There we'd design games, play them over and over again, note down the pros and cons of it and where we could improve upon etc. Basically that was where I learnt how to come up with an end product.

Since I was a consultant, I'd spend seven hours a day, four days a week there. For the rest of the time, I would design on the side for myself.

During this time, I would also spend time with children at their schools to understand how their minds work. And I discovered that to some extent their teachers were responsible for clipping the creativity of these children.

They would tell children what to do and expected just that from them. There seemed little scope for creativity.

Image: Besides toys, Pink Elefant also designs stationery items for children

Prev     Next

She's made a career out of making toys

Prev     More


Could you tell us something about what you do at Pink Elefant?

Pink Elefant is the first dedicated toy design studio in India.

Apart from an exclusive line of toys for kids, we also have design learning aids.

We are also involved not only in the discovery of new ideas and concepts but also new associations of talents and businesses, fuelled by sheer creativity.

So we have helped have converted several business requirements into tangible products, which have proved to be growth engines for our clients and have won us appreciation.

What's the model for Pink Elefant like? How many employees do you have?

Unlike most studios I work out of a home office but I have a very strong network of raw material vendors, designers and workshops. As my clients I have toy companies for which I consult. It's a fairly simple model that works well for me.

What would you say have been your greatest challenges and most important learnings?

I can't say I had a lot of challenges because it's been an interesting journey so far. As for learnings my most important one has been that as a toy designer my client isn't just the kid who will buy my toy but also the manufacturer who will execute and sell my design as well as the parent who is paying for it. I think it is important keep in mind these three groups of customers while designing any toy.

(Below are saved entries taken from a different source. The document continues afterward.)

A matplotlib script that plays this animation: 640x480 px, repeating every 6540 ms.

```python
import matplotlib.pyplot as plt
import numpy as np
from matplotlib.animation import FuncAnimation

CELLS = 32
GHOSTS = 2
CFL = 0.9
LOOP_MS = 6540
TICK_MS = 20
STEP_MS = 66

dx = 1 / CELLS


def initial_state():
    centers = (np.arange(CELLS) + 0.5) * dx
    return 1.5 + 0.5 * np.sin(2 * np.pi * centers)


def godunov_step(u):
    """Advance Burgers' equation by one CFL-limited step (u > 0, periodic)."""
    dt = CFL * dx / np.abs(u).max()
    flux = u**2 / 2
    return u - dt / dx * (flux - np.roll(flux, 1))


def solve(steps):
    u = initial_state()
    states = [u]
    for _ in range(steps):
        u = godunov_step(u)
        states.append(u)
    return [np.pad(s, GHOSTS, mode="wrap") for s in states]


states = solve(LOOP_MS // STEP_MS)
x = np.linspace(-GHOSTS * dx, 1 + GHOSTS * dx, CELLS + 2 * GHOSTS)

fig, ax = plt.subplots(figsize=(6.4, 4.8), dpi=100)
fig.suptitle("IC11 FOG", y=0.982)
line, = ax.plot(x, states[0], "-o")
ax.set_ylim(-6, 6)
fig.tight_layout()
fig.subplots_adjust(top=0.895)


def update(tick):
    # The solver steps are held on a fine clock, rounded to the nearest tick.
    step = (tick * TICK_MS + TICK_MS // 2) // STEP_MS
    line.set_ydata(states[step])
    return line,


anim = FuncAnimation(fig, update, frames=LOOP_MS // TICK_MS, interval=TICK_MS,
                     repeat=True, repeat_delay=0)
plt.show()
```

Could you offer tips to young entrepreneurs?

  • You have to learn to be independent and face whatever comes your way.
  • Don't expect people to like what you do. Always, always have a plan B and a plan C and if need be even a plan D.
  • Do your homework -- when I go to meet a manufacturer with an idea, I research about his company and understand not just what their obvious needs are but also dig out on what their latent needs might be.
  • Finally as an entrepreneur it is important to be a silent observer. No amount of teaching and instruction can ever compensate for what you learn from observing.

Image: Suhasini with husband Paul Sandip

Prev     More